___ RECORDS FOR THE TASK

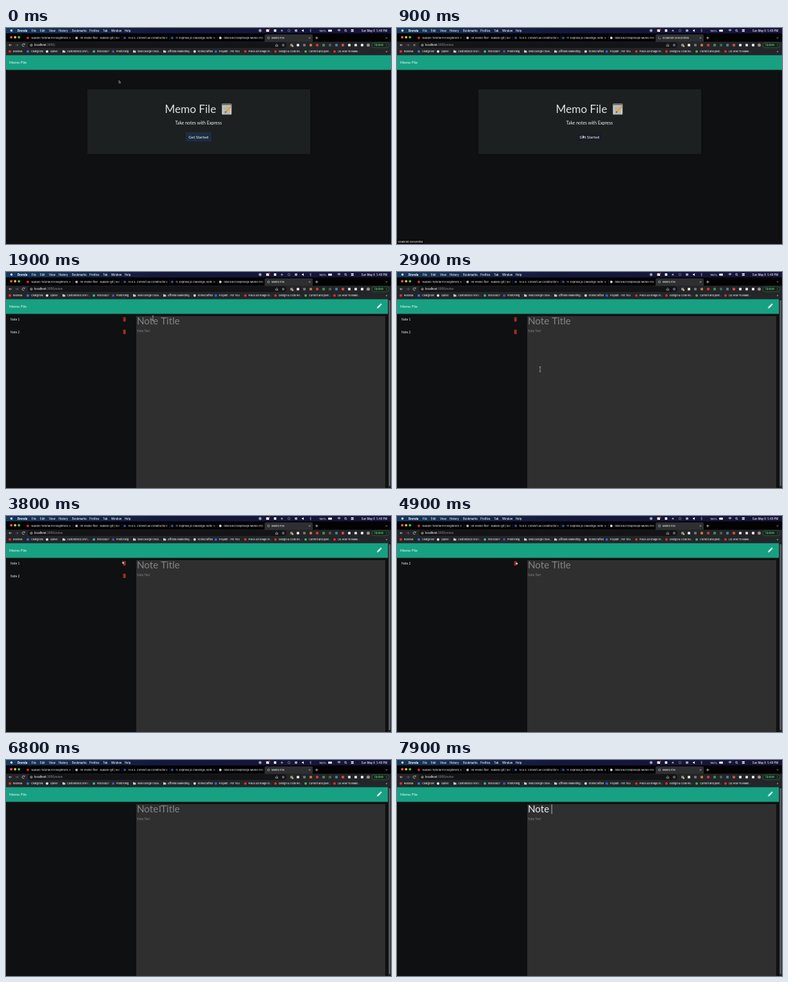
An HTML page with a canvas that plays this animation: 600 by 338 pixels, repeating every 8 s.

```html
<!DOCTYPE html>
<html lang="en">
<head>
<meta charset="utf-8">
<title>Memo File</title>
<style>
html, body { margin: 0; width: 100%; height: 100%; overflow: hidden; background: #0f1011; }
canvas { display: block; width: 600px; height: 338px; }
</style>
</head>
<body>
<canvas id="stage"></canvas>
<script>
const canvas = document.getElementById('stage');
const ctx = canvas.getContext('2d');
const ratio = window.devicePixelRatio || 1;
canvas.width = 600 * ratio;
canvas.height = 338 * ratio;

const LOOP = 8000, STEP = 100;
const LOADING = 800, NOTES = 1000, DELETE_1 = 4300, DELETE_2 = 5000, FOCUS = 7300, TYPING = 7600;
const UI = 'Inter, sans-serif', PAGE = 'Lato, sans-serif';
const APP = 'Memo File';

// Pointer keys: time, x, y
const PATH = [
  [0, 176, 84], [200, 192, 98], [600, 290, 169], [1100, 290, 169], [1700, 229, 72],
  [1900, 229, 72], [2400, 246, 120], [2800, 228, 162], [3200, 196, 96], [3500, 182, 72],
  [3800, 182, 72], [4200, 186, 73], [5000, 186, 73], [5200, 204, 137], [5400, 215, 97],
  [6300, 238, 79], [6700, 240, 76], [7200, 240, 76], [7400, 273, 75], [8000, 273, 75]
];

function box(x, y, w, h, color, radius = 0) {
  ctx.fillStyle = color;
  ctx.beginPath();
  ctx.roundRect(x, y, w, h, radius);
  ctx.fill();
}

function dot(x, y, r, color) {
  ctx.fillStyle = color;
  ctx.beginPath();
  ctx.arc(x, y, r, 0, 7);
  ctx.fill();
}

function ring(x, y, r, color, from = 0, to = 7) {
  ctx.strokeStyle = color;
  ctx.lineWidth = 0.7;
  ctx.beginPath();
  ctx.arc(x, y, r, from, to);
  ctx.stroke();
}

function line(points, color, width = 0.7) {
  ctx.strokeStyle = color;
  ctx.lineWidth = width;
  ctx.beginPath();
  points.forEach(([x, y]) => ctx.lineTo(x, y));
  ctx.stroke();
}

function shape(points, color, edge) {
  ctx.beginPath();
  points.forEach(([x, y]) => ctx.lineTo(x, y));
  ctx.closePath();
  ctx.fillStyle = color;
  ctx.fill();
  if (edge) {
    ctx.strokeStyle = edge;
    ctx.lineWidth = 0.5;
    ctx.stroke();
  }
}

function text(str, x, y, size, color, family = UI, align = 'left', weight = family === UI ? 500 : 400) {
  ctx.font = `${weight} ${size}px ${family}`;
  ctx.textAlign = align;
  ctx.fillStyle = color;
  ctx.fillText(str, x, y);
}

function cross(x, y, r, color) {
  line([[x - r, y - r], [x + r, y + r]], color, 0.6);
  line([[x + r, y - r], [x - r, y + r]], color, 0.6);
}

function at(x, y, angle, draw) {
  ctx.save();
  ctx.translate(x, y);
  ctx.rotate(angle);
  draw();
  ctx.restore();
}

function menuBar() {
  const tint = ctx.createLinearGradient(0, 0, 600, 0);
  tint.addColorStop(0, '#15395f');
  tint.addColorStop(0.4, '#14183d');
  tint.addColorStop(1, '#16133b');
  box(0, 0, 600, 8.5, tint);
  dot(8.5, 4, 1.8, '#f0f0f4');
  text('Bronda', 18, 5.6, 4.4, '#ffffff', UI, 'left', 700);
  const items = [['File', 40], ['Edit', 53], ['View', 67], ['History', 82], ['Bookmarks', 103],
    ['Profiles', 130], ['Tab', 151], ['Window', 164], ['Help', 185]];
  items.forEach(([name, x]) => text(name, x, 5.6, 4.2, '#f4f4f8'));

  const ink = '#eeeef4';
  ring(396, 4, 1.9, ink);
  dot(396, 4, 0.9, ink);
  box(405.5, 2, 4.5, 4, ink, 0.5);
  dot(410.2, 2.4, 1.2, '#d8393e');
  box(417.5, 2, 3.8, 4, ink, 0.8);
  dot(430, 4, 1.6, '#8f90ab');
  ring(441, 4, 1.8, '#8f90ab');
  box(450, 2.2, 4, 3.6, '#aaaac0', 0.5);
  shape([[461, 3.2], [462.2, 3.2], [464, 1.8], [464, 6.2], [462.2, 4.8], [461, 4.8]], ink);
  line([[473, 2.6], [476, 5.2], [474.5, 6.4], [474.5, 1.6], [476, 2.8], [473, 5.2]], '#9295ab', 0.5);
  text('100%', 488, 5.6, 4.1, ink);
  box(502, 2.4, 6, 3.4, ink, 0.8);
  [1.2, 2.4, 3.6].forEach(r => ring(519, 5.8, r, ink, 3.9, 5.5));
  ring(529, 3.7, 1.4, ink);
  line([[530, 4.7], [531.2, 6]], ink);
  box(537.5, 2.1, 4.5, 1.6, ink, 0.8);
  box(537.5, 4.4, 4.5, 1.6, ink, 0.8);
  text('Sun May 8  5:49 PM', 594, 5.6, 4.2, ink, UI, 'right');
}

function tabs(loading) {
  box(0, 8.5, 600, 13, '#030304');
  ['#f25b54', '#eebb3c', '#52c045'].forEach((c, i) => dot(8.2 + i * 6, 14.5, 1.9, c));
  const list = [
    [34, '#e02b2b', 'Nubaro Tutorial For Beginners'],
    [110, '#b9b4d0', 'mi-memo-filer · Nubaro-git | N'],
    [185, '#3b4f9c', '10.5.5. Convert All Constructor'],
    [259, '#3b4f9c', '11. Express.js Challenge: Note'],
    [334, '#d8dade', 'milor4827/Expressjs-Memo-Filer']
  ];
  box(403, 10, 75, 13, '#2e2f31', 2);
  list.forEach(([x, color, title], i) => {
    dot(x, 15.5, 1.9, color);
    ctx.save();
    ctx.beginPath();
    ctx.rect(x + 5, 10, 59, 11);
    ctx.clip();
    text(title, x + 5.5, 17.1, 4, '#d4d6da');
    ctx.restore();
    cross(x + 65.5, 15.5, 1.1, '#d0d2d6');
    if (i < 4) box(x + 70, 12.5, 0.5, 6, '#3a3b3f');
  });
  if (loading) {
    ring(409, 15.5, 1.8, '#7fa9e8', 0, 4.5);
  } else {
    ring(409, 15.5, 1.8, '#9b9da1');
    line([[407.4, 15.5], [410.6, 15.5]], '#9b9da1', 0.5);
  }
  text(loading ? 'localhost:3000/notes' : APP, 414, 17.1, 4, '#e4e5e8');
  cross(473, 15.5, 1.1, '#d6d8dc');
  line([[482, 15.5], [486.5, 15.5]], '#e0e2e6');
  line([[484.2, 13.2], [484.2, 17.8]], '#e0e2e6');
  line([[591.5, 14.7], [593, 16.2], [594.5, 14.7]], '#c6c8cc');
}

function addressBar(path, loading) {
  box(0, 21.5, 600, 21, '#242528');
  const ink = '#dcdee2';
  line([[9, 26.7], [4.8, 26.7]], ink);
  line([[6.6, 24.9], [4.8, 26.7], [6.6, 28.5]], ink);
  line([[14.8, 26.7], [19, 26.7]], '#74767a');
  line([[17.2, 24.9], [19, 26.7], [17.2, 28.5]], '#74767a');
  if (loading) {
    cross(27, 26.7, 1.7, ink);
  } else {
    ring(27, 26.7, 1.9, ink, 0.6, 5.8);
    shape([[27.4, 25.9], [29.4, 25.9], [29.4, 23.9]], ink);
  }
  box(34, 22.3, 403, 8.9, '#131416', 4.4);
  ring(39.5, 26.8, 1.6, ink);
  box(39.2, 26.4, 0.6, 1.4, ink);
  text('localhost', 44, 28.4, 4.3, '#f6f6f8');
  const hostWidth = ctx.measureText('localhost').width;
  text(':3000' + path, 44 + hostWidth, 28.4, 4.3, '#85888c');

  line([[420.2, 26], [420.2, 28.6], [423.6, 28.6], [423.6, 26]], ink, 0.6);
  line([[421.9, 27.4], [421.9, 24.4]], ink, 0.6);
  const star = Array.from({ length: 10 }, (_, i) => {
    const a = i * Math.PI / 5 - Math.PI / 2, r = i % 2 ? 0.9 : 2;
    return [432 + r * Math.cos(a), 26.8 + r * Math.sin(a)];
  });
  shape(star, '#131416', ink);

  const extensions = ['#8f8f8c', '#e6e6e6', '#74777c', '#c9773f', '#d23535', '#3f8f55',
    '#43684c', '#4a7fa6', '#d94b41', '#e6e6e8', '#dcdee2', '#f0f0f2'];
  extensions.forEach((c, i) => box(443 + i * 10, 24.8, 4, 4, c, 1));
  dot(446.8, 28.4, 1.3, '#e5b33c');
  dot(564.5, 26.8, 2.5, '#9c9288');
  box(570, 22.8, 27, 8, '#17211c', 4);
  ctx.strokeStyle = '#3d8a57';
  ctx.lineWidth = 0.5;
  ctx.stroke();
  text('Update', 574, 28.3, 4.2, '#68c787');
  [-1.5, 0, 1.5].forEach(d => dot(593, 26.8 + d, 0.45, '#68c787'));
}

function bookmarks() {
  const list = [
    [6, '#e33131', 'Reelova'], [34, '#3278e8', 'Chatgrove'], [64, '#e8e8e8', 'Quilvo'],
    [90, 0, 'Customized Orvi I...'], [137, '#3eada5', 'milor4827'], [167, '#584bb0', 'PhotoTwig'],
    [200, 0, 'Web Design Chea...'], [247, 0, 'Affiliate Marketing...'], [294, '#dedede', 'homecrafted'],
    [327, '#2867e7', 'Folyant :: For You'], [373, '#da3030', 'Place An Image In...'],
    [420, '#da3030', 'Design & Code Re...'], [467, '#45ad65', 'Current and past...'],
    [512, '#da3030', '(4) How To Make...']
  ];
  list.forEach(([x, color, name]) => {
    if (color) {
      dot(x, 36.8, 2, color);
    } else {
      box(x - 2, 34.7, 2.2, 2, '#c9cbcf', 0.4);
      box(x - 2, 35.4, 4.4, 3.2, '#c9cbcf', 0.4);
    }
    text(name, x + 5, 38.3, 3.85, '#e4e6ea');
  });
  text('»', 593, 38, 4.5, '#c6c8cc', UI, 'center');
}

function memoIcon() {
  box(336.5, 118.5, 15, 17, '#c9cbc7', 1);
  box(336.5, 118.5, 15, 2.4, '#73766f', 1);
  for (let y = 123; y < 134; y += 2.2) box(338.5, y, 10.5, 0.6, '#858983');
  at(346.3, 127.4, -0.8, () => {
    box(-5, -1.3, 10, 2.6, '#e3a237');
    box(5, -1.3, 2, 2.6, '#d98078', 0.7);
    shape([[-5, -1.3], [-7.5, 0], [-5, 1.3]], '#493b2c');
  });
}

function navbar(width) {
  box(0, 42.5, width, 23, '#17a082');
  text(APP, 5, 55.7, 5.8, '#f0f8f6', PAGE);
}

function home(hovered, pressed) {
  navbar(600);
  box(127, 96, 347, 101, '#1d2021');
  text(APP, 247.5, 133, 17.2, '#e0e1e1', PAGE);
  memoIcon();
  text('Take notes with Express', 300, 151.4, 6.9, '#f4f4f4', PAGE, 'center');
  box(280, 163, 40, 14.8, pressed ? '#191d24' : hovered ? '#1a2633' : '#1b2d41', 1);
  if (pressed) {
    ctx.strokeStyle = '#1b2740';
    ctx.lineWidth = 0.6;
    ctx.stroke();
  }
  text('Get Started', 300, 172.5, 6.1, '#fafafa', PAGE, 'center');
}

function trash(x, y) {
  box(x - 2.3, y - 2.8, 4.6, 0.9, '#c33632');
  box(x - 0.9, y - 3.4, 1.8, 0.8, '#c33632');
  box(x - 2, y - 1.6, 4, 5, '#b5302d', 0.6);
  [-0.9, 0.7].forEach(d => box(x + d, y - 0.8, 0.4, 3.2, '#5e1a19'));
}

function pencil() {
  at(581.5, 53.5, -Math.PI / 4, () => {
    box(-2.6, -1.3, 5.2, 2.6, '#f2f8f6');
    box(3.1, -1.3, 1.7, 2.6, '#f2f8f6', 0.5);
    shape([[-2.9, -1.3], [-5, 0], [-2.9, 1.3]], '#f2f8f6');
  });
}

function notesPage(t) {
  navbar(595.5);
  box(595.5, 42.5, 4.5, 296, '#202122');
  box(596.6, 44, 2.4, 291, '#606163', 1.2);
  pencil();

  const notes = [];
  if (t < DELETE_1) notes.push('Note 1');
  if (t < DELETE_2) notes.push('Note 2');
  notes.forEach((name, i) => {
    text(name, 7, 76.3 + i * 19.6, 4.7, '#f8f8f8', PAGE);
    trash(184.6, 74 + i * 19.6);
  });

  box(203, 69, 388, 269, '#2f2f30');
  const typed = t < TYPING ? '' : ['N', 'No', 'Not', 'Note '][Math.floor((t - TYPING) / STEP)];
  text(typed || 'Note Title', 204, 82.3, 15.2, typed ? '#eeeeee' : '#858585', PAGE);
  text('Note Text', 204, 94.4, 4.7, '#858585', PAGE);
  if (t >= FOCUS) {
    ctx.font = `15.2px ${PAGE}`;
    box(204 + ctx.measureText(typed).width - 0.4, 69.5, 0.8, 15, '#d6d6d6');
  }
}

function pointerAt(t) {
  const i = PATH.findIndex(key => key[0] > t);
  const [t0, x0, y0] = PATH[i - 1], [t1, x1, y1] = PATH[i];
  const p = (t - t0) / (t1 - t0), e = p * p * (3 - 2 * p);
  return [x0 + (x1 - x0) * e, y0 + (y1 - y0) * e];
}

function pointer(x, y, kind) {
  at(x, y, 0, () => {
    if (kind === 'beam') {
      line([[-1.3, -3.5], [0, -3], [1.3, -3.5]], '#dddddd', 0.6);
      line([[0, -3], [0, 4]], '#dddddd', 0.6);
      line([[-1.3, 4.5], [0, 4], [1.3, 4.5]], '#dddddd', 0.6);
    } else if (kind === 'hand') {
      shape([[-0.6, -1.8], [0.2, -1.8], [0.4, 0], [2.3, 0.6], [2.1, 2.6], [0.2, 3],
        [-1.7, 1], [-1.3, 0.5], [-0.5, 1]], '#ececec', '#222222');
    } else {
      shape([[0, -2], [0, 2.2], [0.9, 1.4], [1.6, 2.7], [2.2, 2.4], [1.6, 1.2], [2.8, 1]],
        '#151515', '#d8d8d8');
    }
  });
}

function draw(t) {
  ctx.setTransform(ratio, 0, 0, ratio, 0, 0);
  box(0, 0, 600, 338, '#0f1011');
  const onNotes = t >= NOTES;
  const loading = t >= LOADING && !onNotes;
  const [x, y] = pointerAt(t);
  const overButton = !onNotes && x > 280 && y > 163;
  const overTrash = onNotes && x > 180 && x < 189 && y < 79;
  const overField = onNotes && x > 203 && y > 69;

  menuBar();
  tabs(loading);
  addressBar(t >= LOADING ? '/notes' : '/', loading);
  bookmarks();
  if (onNotes) notesPage(t);
  else home(overButton, loading);
  if (overButton) {
    box(0, 331.5, 42, 6.5, '#050506', 1);
    text('localhost:3000/notes', 1.5, 336.2, 3.8, '#eeeff2');
  }
  if (t < TYPING) pointer(x, y, overButton || overTrash ? 'hand' : overField ? 'beam' : 'arrow');
}

const start = performance.now();
function tick() {
  const elapsed = (performance.now() - start) % LOOP;
  draw(Math.floor(elapsed / STEP) * STEP);
  requestAnimationFrame(tick);
}
tick();
</script>
</body>
</html>
```
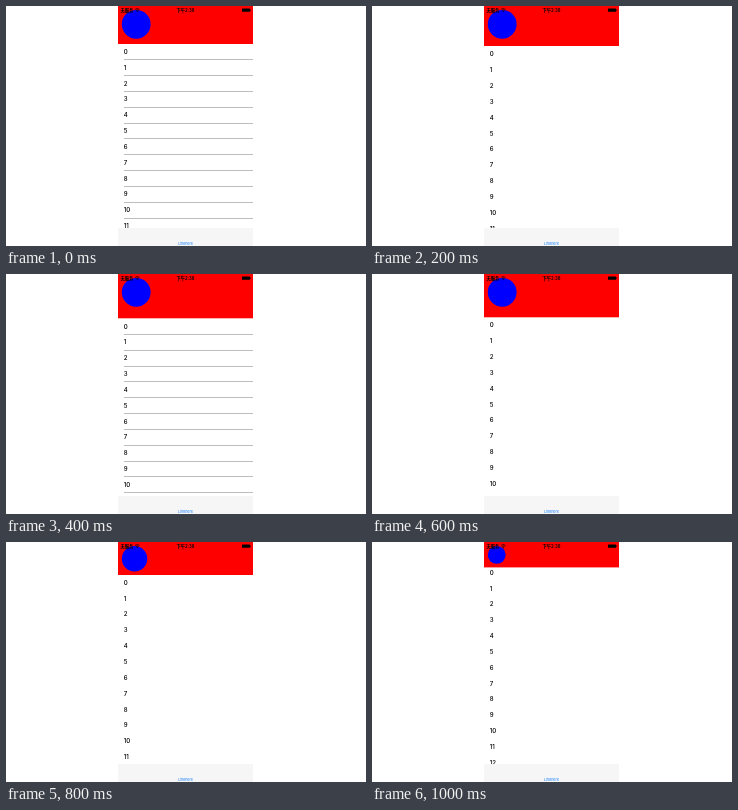
Animation of 360x240 px, one loop 1100 ms. Source, as an HTML page:

```html
<!DOCTYPE html>
<html lang="zh">
<head>
<meta charset="utf-8">
<style>
  html, body { margin: 0; width: 100%; height: 100%; overflow: hidden; background: #fff; }
  svg { display: block; width: 360px; height: 240px; }
  text { font-family: Inter, "Noto Sans CJK SC", "Noto Sans CJK", sans-serif; }
  #rows text { font-size: 6.1px; font-weight: 500; }
  .status { font-size: 4.3px; font-weight: 600; }
</style>
</head>
<body>
<svg viewBox="0 0 360 240">
  <defs><clipPath id="phone"><rect x="112" width="135" height="240"/></clipPath></defs>
  <g clip-path="url(#phone)">
    <g id="rows"></g>
    <g id="lines" fill="#bdbdc0" shape-rendering="crispEdges"></g>
    <rect id="header" x="112" width="135" fill="#f00"/>
    <circle id="avatar" fill="#00f"/>
    <text class="status" x="114.5" y="5.6">无服务</text>
    <g fill="none" stroke="#000" stroke-width=".7">
      <path d="M129 3.4Q131.3 1.6 133.6 3.4M130 4.5Q131.3 3.5 132.6 4.5"/>
      <circle cx="131.3" cy="5.4" r=".3"/>
    </g>
    <text class="status" x="179.5" y="5.6" text-anchor="middle">下午2:38</text>
    <rect x="236" y="2.4" width="8" height="3.4" rx=".6"/>
    <rect x="244.3" y="3.4" width=".7" height="1.4"/>
    <rect x="112" y="222" width="135" height="18" fill="#f6f6f6"/>
    <text x="179.5" y="238.5" text-anchor="middle" font-size="3.7" fill="#107cff">Linkhere</text>
  </g>
</svg>
<script>
const STEP = 100, PITCH = 15.84, ROWS = 14;
// [header height, top of the list, separators shown]
const steps = [
  [38, 37.8, 1], [39, 39, 0], [40, 40.3, 0], [42, 42, 0],
  [44.3, 44.5, 1], [44, 44.2, 0], [43.3, 43.3, 0], [39, 38.8, 0],
  [33, 32.7, 0], [28, 27.3, 0], [25.4, 22.6, 0]
];
const $ = id => document.getElementById(id);

function add(parent, tag, attrs, label = '') {
  const el = document.createElementNS('http://www.w3.org/2000/svg', tag);
  for (const key in attrs) el.setAttribute(key, attrs[key]);
  el.textContent = label;
  parent.append(el);
  return el;
}

const rows = $('rows'), lines = $('lines'), header = $('header'), avatar = $('avatar');
const seps = [];
for (let i = 0; i < ROWS; i++) {
  add(rows, 'text', { x: 117.7, y: i * PITCH + 10.1 }, i);
  seps.push(add(lines, 'rect', { x: 118, width: 129, height: 1 }));
}

function draw(index) {
  const [height, top, ruled] = steps[index];
  header.setAttribute('height', height);
  rows.setAttribute('transform', `translate(0 ${top})`);
  lines.style.display = ruled ? '' : 'none';
  seps.forEach((sep, i) => sep.setAttribute('y', Math.floor(top + (i + 1) * PITCH)));
  // The disc keeps its corner and shrinks with a short header.
  const r = Math.min(28.8, height - 7.5) / 2;
  avatar.setAttribute('r', r);
  avatar.setAttribute('cx', 115.8 + r);
  avatar.setAttribute('cy', 3.9 + r);
}

let start;
function tick(now) {
  start ??= now;
  draw(Math.floor((now - start) / STEP) % steps.length);
  requestAnimationFrame(tick);
}
draw(0);
requestAnimationFrame(tick);
</script>
</body>
</html>
```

______

Read the entries and show each line that mentions "header".

= FINAL ANSWER =
    <rect id="header" x="112" width="135" fill="#f00"/>
// [header height, top of the list, separators shown]
const rows = $('rows'), lines = $('lines'), header = $('header'), avatar = $('avatar');
  header.setAttribute('height', height);
  // The disc keeps its corner and shrinks with a short header.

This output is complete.